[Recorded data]
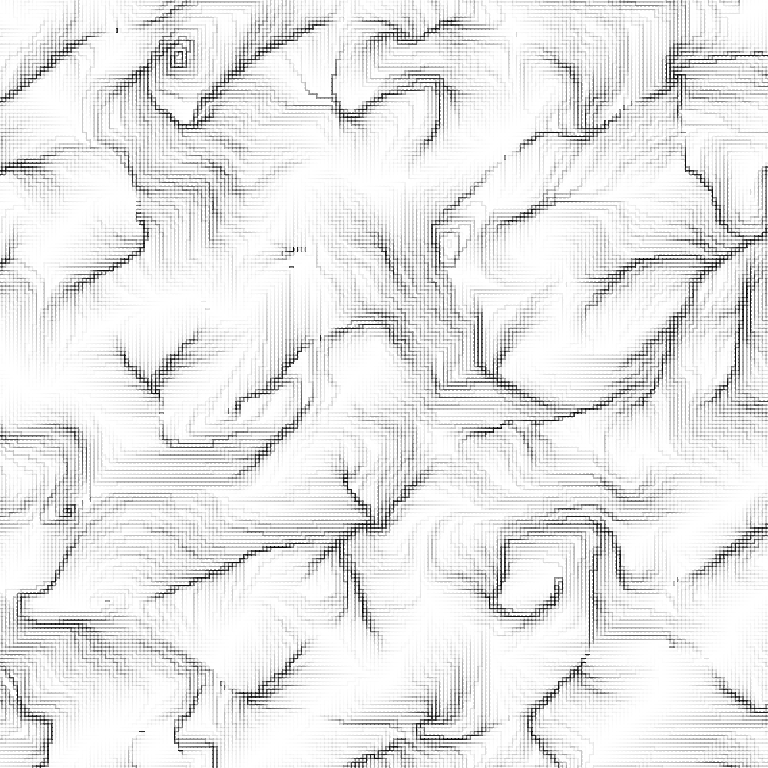
A WebGL 1 fragment shader for this texture:

```glsl
precision highp float;
// Overlaid staircase flow lines on a fine grid, darkening where streams merge.

#define CELLS 200.0       // grid nodes along the canvas height
#define LINE_WIDTH 0.37   // in grid cells
#define FIELD_SCALE 12.5  // swirls along the canvas height
#define DETAIL 0.55       // weight of the finer swirls
#define STRETCH 0.38      // elongation along the rising diagonal
#define STRAIGHTEN 1.32   // preference for the dominant axis
#define LIFE 26.0         // steps each walker takes
#define FULL_INK 158.0    // walkers that make a dark line
#define CONTRAST 1.45     // how much busy lines outweigh quiet ones
#define MAX_WALKERS 112.0
#define SEARCH_STEPS 520
#define LAYERS 3          // overlaid sets of walkers

uniform vec2 u_resolution;

vec2 hash2(vec2 p) {
  vec3 q = fract(p.xyx * vec3(0.1031, 0.1030, 0.0973));
  q += dot(q, q.yzx + 33.33);
  return fract((q.xx + q.yz) * q.zy) * 2.0 - 1.0;
}

vec2 vectorNoise(vec2 p) {
  vec2 i = floor(p);
  vec2 f = p - i;
  f = f * f * (3.0 - 2.0 * f);
  return mix(mix(hash2(i), hash2(i + vec2(1.0, 0.0)), f.x),
             mix(hash2(i + vec2(0.0, 1.0)), hash2(i + 1.0), f.x), f.y);
}

// Smooth field on a lattice turned to, and elongated along, the diagonal.
vec2 field(vec2 node) {
  vec2 p = node / CELLS;
  vec2 diagonal = vec2(0.8, 0.6);
  vec2 normal = vec2(-0.6, 0.8);
  p = vec2(dot(p, diagonal) * (1.0 - STRETCH), dot(p, normal));
  p = p * FIELD_SCALE + 40.0;
  return vectorNoise(p) + DETAIL * vectorNoise(p * 2.1 + 17.3);
}

// Axis step leaving a node. Antidiagonals share a threshold, so neighbouring
// paths run in parallel staircases; the phase shifts them between layers.
vec2 flowStep(vec2 node, float phase) {
  vec2 v = field(node);
  vec2 heading = vec2(v.x < 0.0 ? -1.0 : 1.0, v.y < 0.0 ? -1.0 : 1.0);
  float threshold = fract(dot(node, heading) * 0.618034 + phase);
  float shareX = abs(v.x) / (abs(v.x) + abs(v.y) + 1e-5);
  shareX = (shareX - 0.5) * STRAIGHTEN + 0.5;
  return threshold < shareX ? vec2(heading.x, 0.0) : vec2(0.0, heading.y);
}

// Next neighbour to probe, counterclockwise; zero once all are done.
vec2 nextProbe(vec2 d) {
  return d.y < -0.5 ? vec2(0.0) : vec2(-d.y, d.x);
}

// Counts upstream nodes by a stackless depth-first walk.
float countWalkers(vec2 node, float phase) {
  vec2 probe = vec2(1.0, 0.0);
  float depth = 0.0;
  float count = 1.0;
  for (int i = 0; i < SEARCH_STEPS; i++) {
    bool exhausted = dot(probe, probe) < 0.5;
    if ((exhausted && depth < 0.5) || count > MAX_WALKERS) break;
    vec2 outflow = flowStep(node + probe, phase);
    if (exhausted) {
      node += outflow;
      depth -= 1.0;
      probe = nextProbe(-outflow);
    } else if (dot(outflow, probe) < -0.5) {
      node += probe;
      depth += 1.0;
      count += 1.0;
      probe = depth < LIFE ? vec2(1.0, 0.0) : vec2(0.0);
    } else {
      probe = nextProbe(probe);
    }
  }
  return count;
}

void main() {
  float pixel = CELLS / u_resolution.y;
  vec2 p = gl_FragCoord.xy * pixel;
  vec2 node = floor(p);
  vec2 offset = p - node - 0.5;
  vec2 reach = abs(offset);
  float halfWidth = 0.5 * LINE_WIDTH;
  float across = min(reach.x, reach.y);
  bool onNode = max(reach.x, reach.y) < halfWidth;
  vec2 arm = reach.x > reach.y ? vec2(sign(offset.x), 0.0)
                               : vec2(0.0, sign(offset.y));
  float coverage = clamp((halfWidth - across) / (0.65 * pixel) + 0.5, 0.0, 1.0);
  float walkers = 0.0;

  // Add up the walkers crossing this node or arm in every layer.
  if (coverage > 0.0) {
    for (int layer = 0; layer < LAYERS; layer++) {
      float phase = float(layer) / float(LAYERS);
      if (onNode || dot(flowStep(node, phase), arm) > 0.5) {
        walkers += countWalkers(node, phase);
      } else if (dot(flowStep(node + arm, phase), arm) < -0.5) {
        walkers += countWalkers(node + arm, phase);
      }
    }
  }
  float ink = coverage * (1.0 - exp(-pow(walkers / FULL_INK, CONTRAST)));
  gl_FragColor = vec4(vec3(1.0 - ink), 1.0);
}
```
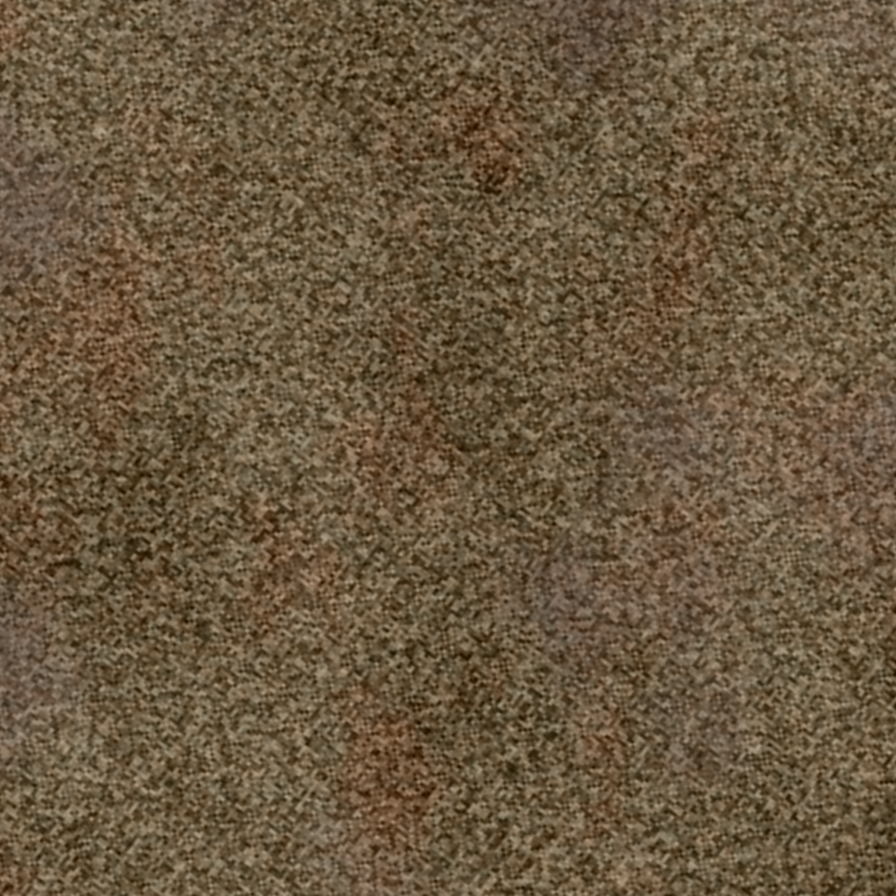
Write a three.js fragment shader that draws this texture.

```glsl
varying vec2 vUv;

const vec3 BASE_BROWN = vec3(0.407, 0.344, 0.244);
const vec3 RUST_SHIFT = vec3(0.012, -0.030, -0.030);
const vec3 MAUVE_SHIFT = vec3(0.012, 0.004, 0.040);
const vec3 CHROMA_SHIFT = vec3(0.025, -0.008, -0.025);

const vec2 GRAIN_SCALE = vec2(232.0, 246.0);
const vec2 THREAD_SCALE = vec2(105.0, 243.0);
const vec2 CLUMP_SCALE = vec2(125.0, 140.0);
const vec2 CHROMA_SCALE = vec2(70.0, 80.0);
const vec2 CLOUD_SCALE = vec2(6.0, 5.0);
const vec2 RUST_SCALE = vec2(9.0, 6.0);
const vec2 MAUVE_SCALE = vec2(4.5, 4.0);

const float GRAIN_AMOUNT = 0.365;
const float THREAD_AMOUNT = 0.18;
const float CLUMP_AMOUNT = 0.06;
const float CLOUD_AMOUNT = 0.16;
const float MAUVE_SOFTENING = 0.3;
const int OCTAVES = 4;
const mat2 TURN = mat2(0.8, 0.6, -0.6, 0.8);

float hash(vec2 p) {
  vec3 q = fract(vec3(p.xyx) * 0.1031);
  q += dot(q, q.yzx + 33.33);
  return fract((q.x + q.y) * q.z);
}

// Smooth value noise, 0 to 1
float valueNoise(vec2 p) {
  vec2 cell = floor(p);
  vec2 f = fract(p);
  f = f * f * (3.0 - 2.0 * f);
  float low = mix(hash(cell), hash(cell + vec2(1.0, 0.0)), f.x);
  float high = mix(hash(cell + vec2(0.0, 1.0)), hash(cell + 1.0), f.x);
  return mix(low, high, f.y);
}

float centredNoise(vec2 p) {
  return valueNoise(p) - 0.5;
}

// Layered noise for the stains, 0 to 1
float fbm(vec2 p) {
  float sum = 0.0;
  float total = 0.0;
  float weight = 0.5;
  for (int i = 0; i < OCTAVES; i++) {
    sum += weight * valueNoise(p);
    total += weight;
    weight *= 0.5;
    p = TURN * p * 2.03 + 17.3;
  }
  return sum / total;
}

// Fine nap, turned off the thread axis, with short horizontal threads
float fabricGrain(vec2 uv) {
  float grain = GRAIN_AMOUNT * centredNoise(TURN * uv * GRAIN_SCALE + 311.0);
  float thread = THREAD_AMOUNT * centredNoise(uv * THREAD_SCALE + 53.0);
  float clump = CLUMP_AMOUNT * centredNoise(uv * CLUMP_SCALE + 97.0);
  return grain + thread + clump;
}

void main() {
  // Broad stains
  float cloud = fbm(vUv * CLOUD_SCALE + 3.0) - 0.5;
  float mauve = smoothstep(0.50, 0.80, fbm(vUv * MAUVE_SCALE + 61.0));
  float rust = smoothstep(0.55, 0.82, fbm(vUv * RUST_SCALE + 29.0));
  rust *= 1.0 - mauve;

  vec3 color = BASE_BROWN + CLOUD_AMOUNT * cloud;
  color += RUST_SHIFT * rust + MAUVE_SHIFT * mauve;

  // Faint hue drift between warm and olive
  color += CHROMA_SHIFT * centredNoise(vUv * CHROMA_SCALE + 131.0);

  // Grain, softer where the cloth looks faded
  color += fabricGrain(vUv) * (1.0 - MAUVE_SOFTENING * mauve);

  gl_FragColor = vec4(clamp(color, 0.0, 1.0), 1.0);
}
```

_WHAT TO DO_: In the entries above, count each line containing the word "define" and reply with only the count.

_RESULT FOR THIS TASK_: 12